The Microwave Imagine Radiometer with Aperture Synthesis (MIRAS) aboard the SMOS satellite measures the Earth's surface brightness temperature at L-Band at a frequency of 1.4 GHz. These measurements are full polarimetric and are carried out at nadir incidence angles of between 0 and 65°. Both polar hemispheres are covered completely every day.
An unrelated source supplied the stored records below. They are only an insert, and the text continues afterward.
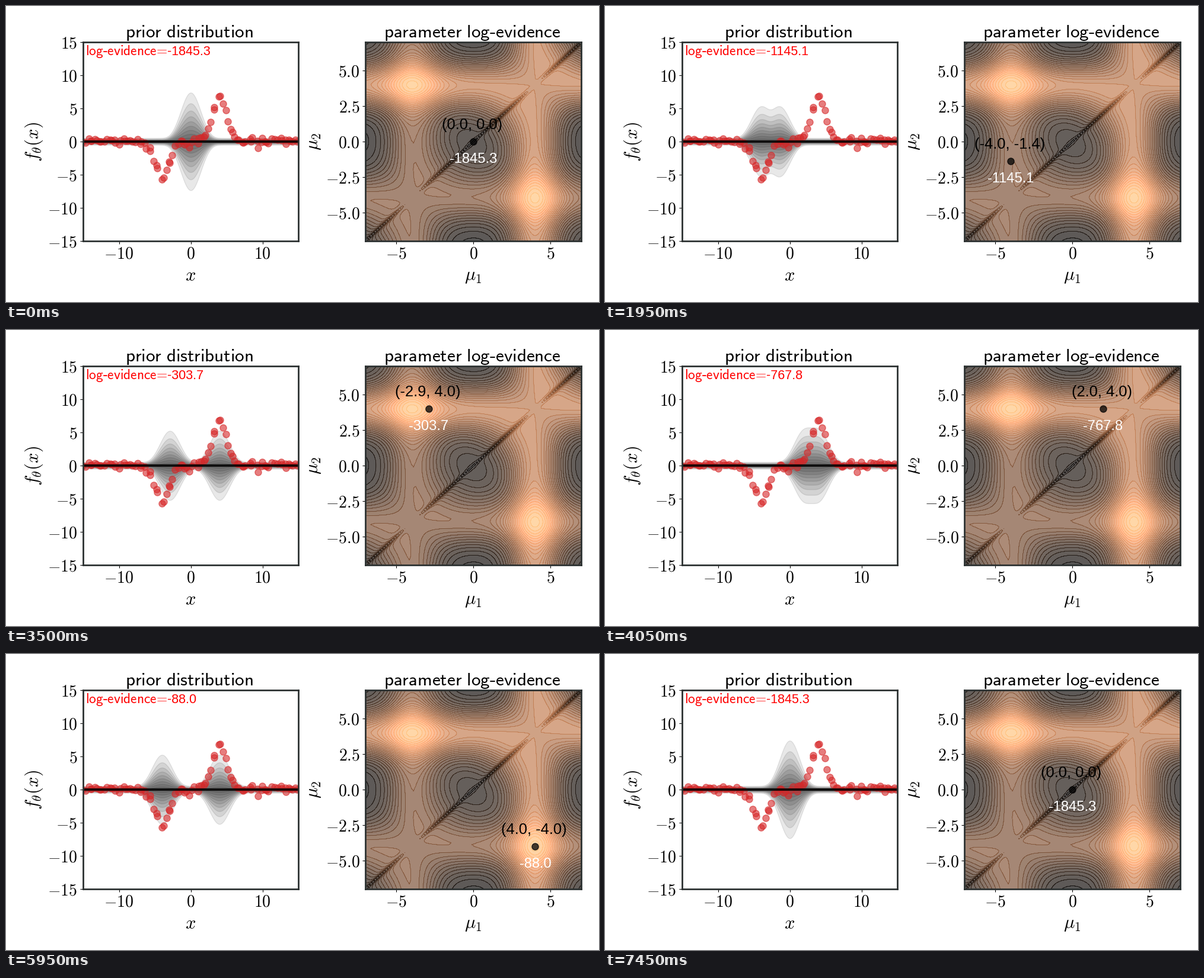
A matplotlib script that plays this animation: 1000 px wide and 500 px high, repeating every 7500 ms.

```python
from itertools import groupby

import matplotlib.pyplot as plt
import numpy as np
from matplotlib.animation import FuncAnimation

plt.rcParams["mathtext.fontset"] = "cm"

W, H = 1000, 500
TOP, BOTTOM = 61, 396.6
STEPS = 30                      # frames per leg of the tour
STOPS = np.array([(0, 0), (-4, -2), (-4, 4), (4, 4), (4, -4), (0, 0)], float)
FRAMES = STEPS * (len(STOPS) - 1)
PRIOR_VAR, NOISE_VAR = 10.0, 0.1
WORST, BEST = -1845.3, -88.0    # evidence at the origin and at the optimum
# upper normal quantiles 0.95, 0.90, ... 0.55
Z = (1.645, 1.282, 1.036, 0.842, 0.674, 0.524, 0.385, 0.253, 0.126)

# noisy observations of a dip at -4 and a peak at 4
rng = np.random.default_rng(4)
X = np.linspace(-15, 15, 92) + rng.normal(0, 0.12, 92)
Y = (6.6 * np.exp(-(X - 4) ** 2 / 2) - 5.8 * np.exp(-(X + 4) ** 2 / 2)
     + rng.normal(0, 0.33, 92))


def bump(x, mu):
    return np.exp(-(x - mu) ** 2 / 4)


def log_evidence(m1, m2):
    """Log marginal likelihood of a two-bump linear model, up to a constant."""
    m1, m2 = np.broadcast_arrays(m1, m2)
    f1, f2 = bump(X, m1[..., None]), bump(X, m2[..., None])
    ridge = NOISE_VAR / PRIOR_VAR
    a1, a2 = (f1 * f1).sum(-1) + ridge, (f2 * f2).sum(-1) + ridge
    c, b1, b2 = (f1 * f2).sum(-1), f1 @ Y, f2 @ Y
    det = a1 * a2 - c * c
    fit = (b1 * b1 * a2 - 2 * b1 * b2 * c + b2 * b2 * a1) / det
    return 0.5 * (fit / NOISE_VAR - np.log(det))


def centres(i):
    leg, k = divmod(i, STEPS)
    s = np.sin(np.pi / 2 * k / (STEPS - 1)) ** 3
    return STOPS[leg] + (STOPS[leg + 1] - STOPS[leg]) * s


LOW, HIGH = log_evidence(np.array([0, 4]), np.array([0, -4]))


def reading(m1, m2):
    level = (log_evidence(m1, m2) - LOW) / (HIGH - LOW)
    return WORST + (BEST - WORST) * level


def sans(s):
    """Sans-serif math text with plain hyphens and no operator spacing."""
    out = ""
    for word, chars in groupby(s, lambda c: c.isalnum() or c == " "):
        part = "".join(chars).replace(" ", r"\ ")
        out += (r"\mathsf{%s}" if word else r"\text{%s}") % part
    return f"${out}$"


fig = plt.figure(figsize=(W / 100, H / 100), dpi=100, facecolor="white")


def write(x, y, s, size, color="black", ha="center", **kw):
    return fig.text(x / W, 1 - y / H, s, fontsize=size, color=color, ha=ha,
                    va="baseline", family="Liberation Sans", **kw)


def panel(x, width, lim, xticks, yticks, fmt):
    ax = fig.add_axes([x / W, 1 - BOTTOM / H, width / W, (BOTTOM - TOP) / H])
    ax.set(xlim=(-lim, lim), ylim=(-lim, lim))
    ax.set_xticks(xticks, [f"${t:d}$" for t in xticks], fontsize=20)
    ax.set_yticks(yticks, [f"${t:{fmt}}$" for t in yticks], fontsize=20)
    ax.tick_params(axis="x", pad=2)
    for spine in ax.spines.values():
        spine.set(color="#2d3232", linewidth=2)
    return ax


left = panel(130, 363, 15, (-10, 0, 10), range(-15, 16, 5), "d")
right = panel(606.4, 364, 7, (-5, 0, 5), (-5, -2.5, 0, 2.5, 5), ".1f")

write(308.5, 53, sans("prior distribution"), 22.4)
write(786.5, 53, sans("parameter log-evidence"), 22.4)
write(311.5, 464, "$x$", 22)
write(788, 463, r"$\mu_1$", 22)
upright = dict(rotation=90, rotation_mode="anchor")
write(55, 229, r"$f_\theta(x)$", 22, **upright)
write(526, 229, r"$\mu_2$", 22, **upright)

grid = np.linspace(-15, 15, 301)
bands = [left.fill_between(grid, -1, 1, color="black", alpha=0.09, lw=1)
         for _ in Z]
left.scatter(X, Y, s=64, color="tab:red", alpha=0.6, lw=1)
left.plot([-15, 15], [0, 0], color="black", lw=3, alpha=0.85)

mu = np.linspace(-7, 7, 100)
surface = reading(mu[None, :], mu[:, None])
right.contourf(mu, mu, surface, 30, cmap="copper", alpha=0.67)
right.contour(mu, mu, surface, 30, cmap="copper", linewidths=0.5, alpha=0.65)

dot = right.scatter([0], [0], s=64, color="black", alpha=0.75, lw=1, zorder=5)
write(134, 83, sans("log-evidence="), 16.9, "red", "left")
score = write(272, 83, "", 15.5, "red", "left")
place = write(0, 0, "", 18.4)
value = write(0, 0, "", 17.1, "white")


def draw(i):
    m1, m2 = centres(i)
    var = PRIOR_VAR * (bump(grid, m1) ** 2 + bump(grid, m2) ** 2) + NOISE_VAR
    for z, band in zip(Z, bands):
        top = z * np.sqrt(var)
        band.set_verts([np.column_stack([np.r_[grid, grid[::-1]],
                                         np.r_[top, -top[::-1]]])])
    dot.set_offsets([(m1, m2)])
    px, py = 788.4 + 26 * m1, (TOP + BOTTOM) / 2 - 23.97 * m2
    text = f"{reading(m1, m2):.1f}"
    score.set_text(text)
    value.set_text(text)
    value.set_position((px / W, 1 - (py + 36) / H))
    place.set_text(f"({m1:.1f}, {m2:.1f})")
    place.set_position(((px - 2) / W, 1 - (py - 21) / H))
    return [*bands, dot, score, place, value]


anim = FuncAnimation(fig, draw, frames=FRAMES, interval=50, repeat=True,
                     repeat_delay=0, blit=False)
plt.show()
```
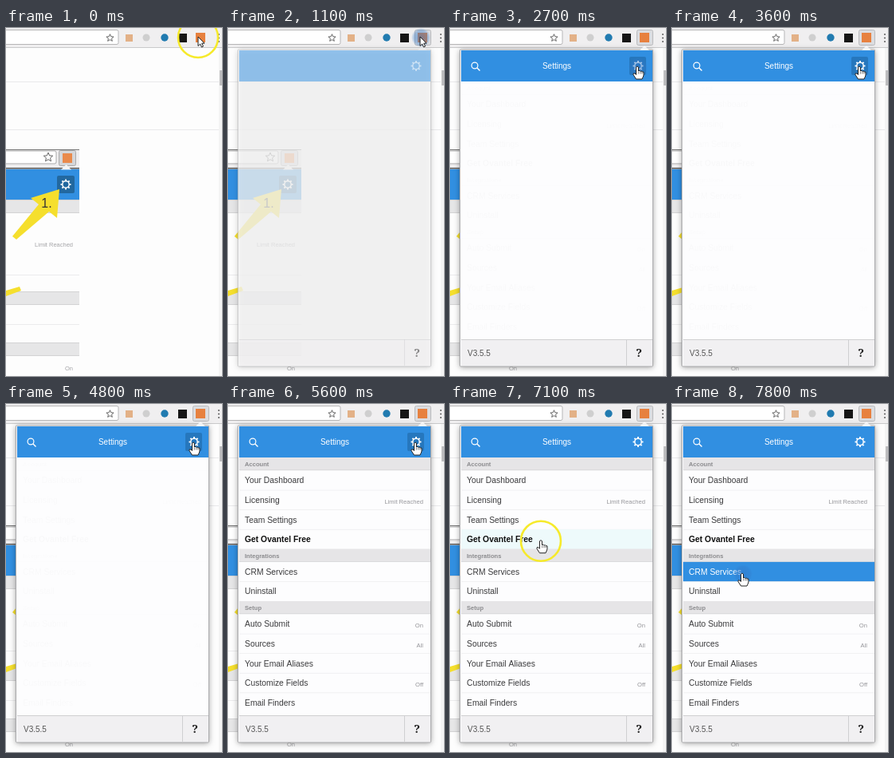
These frames come from a looping animation (271x436 px, 8000 ms). An HTML page with a canvas:

```html
<!DOCTYPE html>
<html lang="en">
<head>
<meta charset="utf-8">
<title>Extension settings walkthrough</title>
<style>
html, body { margin: 0; width: 100%; height: 100%; overflow: hidden; background: #fdfdfd; }
canvas { display: block; }
</style>
</head>
<body>
<canvas id="stage" width="271" height="436"></canvas>
<script>
const ctx = document.getElementById('stage').getContext('2d');
const LOOP = 8000, BLUE = '#318fe1', YELLOW = '#f5df2d';
const SANS = '"Liberation Sans", Arial, sans-serif';

const SECTIONS = [
  ['Account', 67, ['Your Dashboard', 'Licensing|Limit Reached', 'Team Settings', '*Get Ovantel Free']],
  ['Integrations', 181.5, ['CRM Services', 'Uninstall']],
  ['Setup', 247, ['Auto Submit|On', 'Sources|All', 'Your Email Aliases', 'Customize Fields|Off', 'Email Finders']]
];

// Pointer stops: time, x, y
const STOPS = [[0, 241, 11], [1900, 241, 11], [2400, 235, 48], [5750, 235, 48],
  [6300, 166, 88], [6500, 166, 88], [7480, 88, 212], [LOOP, 88, 212]];
const RING_TIMES = [[0, 800], [1900, 2400], [6130, 7550]];
const PRESS_TIMES = [[800, 1750], [2400, 3300], [7550, LOOP]];

const clamp = v => Math.max(0, Math.min(1, v));
const ramp = (t, from, to) => clamp((t - from) / (to - from));
const ease = p => p * p * (3 - 2 * p);
const during = (t, spans) => spans.some(([a, b]) => t >= a && t < b);

function rect(x, y, w, h, fill) {
  ctx.fillStyle = fill;
  ctx.fillRect(x, y, w, h);
}
function box(x, y, w, h, r, fill, stroke) {
  ctx.beginPath();
  ctx.roundRect(x, y, w, h, r);
  if (fill) { ctx.fillStyle = fill; ctx.fill(); }
  if (stroke) { ctx.strokeStyle = stroke; ctx.lineWidth = 1; ctx.stroke(); }
}
function disc(x, y, r, fill) {
  ctx.beginPath();
  ctx.arc(x, y, r, 0, 7);
  ctx.fillStyle = fill;
  ctx.fill();
}
function ring(x, y, r, color, width) {
  ctx.beginPath();
  ctx.arc(x, y, r, 0, 7);
  ctx.strokeStyle = color;
  ctx.lineWidth = width;
  ctx.stroke();
}
function poly(points, fill) {
  ctx.beginPath();
  points.forEach(p => ctx.lineTo(...p));
  ctx.closePath();
  ctx.fillStyle = fill;
  ctx.fill();
}
function line(x1, y1, x2, y2, color, width) {
  ctx.beginPath();
  ctx.moveTo(x1, y1);
  ctx.lineTo(x2, y2);
  ctx.strokeStyle = color;
  ctx.lineWidth = width;
  ctx.stroke();
}
function text(str, x, y, size, color, align = 'left', style = '', family = SANS) {
  ctx.font = `${style} ${size}px ${family}`;
  ctx.textAlign = align;
  ctx.textBaseline = 'alphabetic';
  ctx.fillStyle = color;
  ctx.fillText(str, x, y + size * 0.35);
}
function star(x, y, r) {
  ctx.beginPath();
  for (let i = 0; i < 10; i++) {
    const a = i * Math.PI / 5, d = i % 2 ? r * 0.45 : r;
    ctx.lineTo(x + Math.sin(a) * d, y - Math.cos(a) * d);
  }
  ctx.closePath();
  ctx.strokeStyle = '#666';
  ctx.lineWidth = 1;
  ctx.stroke();
}
function gear(x, y) {
  ring(x, y, 4.2, '#fff', 1.5);
  for (let i = 0; i < 8; i++) {
    const c = Math.cos(i * Math.PI / 4), s = Math.sin(i * Math.PI / 4);
    line(x + c * 4.4, y + s * 4.4, x + c * 6.5, y + s * 6.5, '#fff', 1.8);
  }
}

function drawPage() {
  rect(0, 0, 271, 436, '#fdfdfd');
  [67, 127].forEach(y => rect(0, y, 267, 1, '#e9e9eb'));

  // Screenshot embedded in the page
  rect(0, 152, 92, 25, '#efeeef');
  box(-5, 154, 68, 16, 2, '#fff', '#aaa');
  rect(0, 152, 92, 1, '#777');
  rect(0, 175, 92, 1.5, '#555');
  star(53, 162, 6);
  box(66.5, 153.5, 21, 19, 2, '#d5d6d9', '#aaa');
  rect(71, 157, 12, 12, '#e98a4c');
  rect(0, 177, 92, 38, BLUE);
  poly([[69, 177.5], [75.5, 171], [82, 177.5]], '#f5f5f5');
  box(64, 185, 22, 22, 2, '#22689f');
  gear(75, 196);
  [216, 331, 395].forEach(y => {
    rect(0, y - 1, 92, 17, '#d3d3d4');
    rect(0, y, 92, 15, '#e6e6e7');
  });
  [309, 371].forEach(y => rect(0, y, 92, 1, '#ececed'));
  text('Limit Reached', 84, 271, 7.5, '#a5a5a8', 'right');
  text('On', 84, 426, 7.5, '#a5a5a8', 'right');
  poly([[67, 202], [64, 238], [54, 230], [13, 265], [8, 261], [41, 221], [31, 213]], YELLOW);
  text('1.', 51, 219, 16, '#333', 'center');
  poly([[0, 329], [17, 324], [19, 329], [0, 336]], YELLOW);

  // Browser toolbar
  rect(0, 0, 271, 25, '#f0eff0');
  rect(0, 24, 271, 1, '#c9c9ca');
  box(-5, 2.5, 146, 18, 2, '#fff', '#b5b5b6');
  star(130.5, 12.5, 4.8);
  rect(150, 8, 9, 9, '#e3b187');
  disc(176, 12, 4.5, '#cfcfcf');
  disc(199, 12, 4.7, '#217bb0');
  rect(216, 7, 11, 11, '#161616');
  [8, 12.5, 17].forEach(y => disc(267, y, 1.1, '#666'));
  rect(267, 25, 4, 411, '#f4f4f4');
  rect(268, 53, 3, 19, '#bdbdbf');
}

function drawServices() {
  text('CRM Services', 133.5, 47, 9.9, '#fff', 'center');
  const body = '"Open Sans", sans-serif';
  text('To start saving time, connect to your', 133.5, 113, 10.45, '#444', 'center', '', body);
  text('CRM(s) or Cloud Services.', 133.5, 128.5, 10.45, '#444', 'center', '', body);
  disc(87.5, 171, 13.5, '#1b99d6');
  disc(89, 207, 14.5, '#80b9b5');
  text('plumvarde', 87.5, 240, 6.8, '#222', 'center', 'bold');
  disc(90, 276, 13, '#7a6050');
  rect(78.5, 299, 24, 24, '#20a565');
  for (let i = 0; i < 5; i++) box(183, 163 + i * 35.1, 14, 14, 2, '#e5e5e8');
}

function drawList(pointerY, hovering, pressed) {
  rect(14, 67, 240, 323, '#fdfdfe');
  SECTIONS.forEach(([title, top, rows]) => {
    rect(14, top, 240, 16, '#e6e5e7');
    rect(14, top + 15.5, 240, 0.7, '#d2d2d4');
    text(title, 21, top + 8.5, 7.6, '#8b8b8e', 'left', 'bold');
    rows.forEach((row, i) => {
      const y = top + 28.7 + i * 24.6;
      const hover = hovering && Math.abs(pointerY - y) < 12.3;
      const active = hover && pressed;
      if (hover) rect(14, y - 12.3, 240, 24.6, active ? BLUE : '#eefafb');
      if (i < rows.length - 1) rect(14, y + 12, 240, 0.7, '#ececee');
      const bold = row[0] === '*';
      const [label, value] = row.replace('*', '').split('|');
      text(label, 21, y, 10.35, active ? '#fff' : bold ? '#111' : '#3a3a3c', 'left', bold ? 'bold' : '');
      if (value) text(value, 245, y + 2, 7.6, '#96969a', 'right');
    });
  });
}

function drawPopup(t, pointer) {
  const settings = t >= 2500;
  ctx.save();
  ctx.globalAlpha = ramp(t, 1000, 1200);
  ctx.save();
  ctx.shadowColor = 'rgba(0,0,0,.4)';
  ctx.shadowBlur = 7;
  ctx.shadowOffsetY = 1;
  box(12.5, 27, 242, 397, 1, '#fdfdfe');
  ctx.restore();
  box(12.5, 27, 242, 397, 1, '#fdfdfe', '#a9a9ab');
  poly([[238, 28], [244, 22], [250, 28]], '#f4f4f5');
  rect(14, 28, 240, 39, BLUE);

  rect(14, 390, 240, 33, '#f1f0f2');
  rect(14, 390, 240, 1, '#cfcfd1');
  rect(221, 390, 1, 33, '#cfcfd1');
  text('?', 237, 407, 14, '#222', 'center', 'bold', '"Noto Serif", serif');

  if (settings) {
    text('Settings', 134, 47, 10, '#fff', 'center');
    ring(31, 47, 3.9, '#fff', 1.2);
    line(33.8, 49.8, 37.5, 53.5, '#fff', 1.4);
    text('V3.5.5', 22, 407, 10, '#555');
    ctx.save();
    ctx.globalAlpha = Math.max(0.02, ease(ramp(t, 4750, 5350)));
    drawList(pointer.y, t > 5750, t >= 7550);
    ctx.restore();
  } else {
    ctx.save();
    ctx.globalAlpha = ramp(t, 1150, 1450);
    drawServices();
    ctx.restore();
  }
  if (t > 2300 && t < 5900) box(225, 36, 21, 23, 2, '#2677bd');
  gear(236, 47.5);
  ctx.restore();
}

function pointerAt(t) {
  const i = STOPS.findIndex(s => s[0] > t);
  const [t0, x0, y0] = STOPS[i - 1], [t1, x1, y1] = STOPS[i];
  const p = ease(ramp(t, t0, t1));
  return { x: x0 + (x1 - x0) * p, y: y0 + (y1 - y0) * p };
}

function drawPointer(t, { x, y }) {
  if (during(t, PRESS_TIMES)) {
    const glow = ctx.createRadialGradient(x + 1, y + 1, 2, x + 1, y + 1, 12);
    glow.addColorStop(0, 'rgba(50,120,200,.55)');
    glow.addColorStop(0.7, 'rgba(50,120,200,.35)');
    glow.addColorStop(1, 'rgba(50,120,200,0)');
    disc(x + 1, y + 1, 12, glow);
  }
  if (during(t, RING_TIMES)) ring(x, y + 1, 25, '#f6ea2b', 2.6);

  const hand = new Path2D('M-1.5 1Q0-1 1.5 1V6L3 5.5 4 6.5 5.5 6 6.5 7 8 7.2V11Q7.5 13 6 16H-1.5L-5 10.5Q-5.5 8-3 9L-1.5 10.5Z');
  const arrow = new Path2D('M0 0V11.5L2.7 9 4.5 13 6.5 12 4.7 8.2H8Z');
  const shape = t < 2250 ? arrow : hand;
  ctx.save();
  ctx.translate(x, y);
  ctx.lineJoin = 'round';
  ctx.fillStyle = '#fff';
  ctx.strokeStyle = '#222';
  ctx.lineWidth = 1;
  ctx.fill(shape);
  ctx.stroke(shape);
  if (shape === hand) {
    for (const k of [1.7, 4, 6]) line(k, 7, k, 9.5, '#444', 0.7);
  }
  ctx.restore();
}

function frame() {
  const t = performance.now() % LOOP;
  const pointer = pointerAt(t);
  drawPage();
  if (t >= 800) box(234.5, 2.5, 20, 19, 2, '#dcdde0', '#b9babd');
  rect(238, 6, 12, 12, '#e7813f');
  if (t >= 1000) drawPopup(t, pointer);
  drawPointer(t, pointer);
  requestAnimationFrame(frame);
}
frame();
</script>
</body>
</html>
```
Here we offer mean daily brightness temperature intensities gridded onto a polar-stereographic grid with 12.5 km grid resolution. In order to do so, first all brightness temperature (TB) measurements carried out during one day at both polarizations (horizontal and vertical, h and v) and nadir incidence angles of between 0 and 40° are collected on the special SMOS ISEA grid (The special viewing geometry of SMOS required a special native grid.). TBh and TBv have to acquired within 2.5 s to form a data pair to be used. For each SMOS ISEA grid cell all TB values are averaged over the given incidence angle range to compute the brightness temperature intensity (TBh + TBv)/2. Subsequently, the data are interpolated onto the mentioned polar-stereographic grid.
The documentation reveals more details of the processing.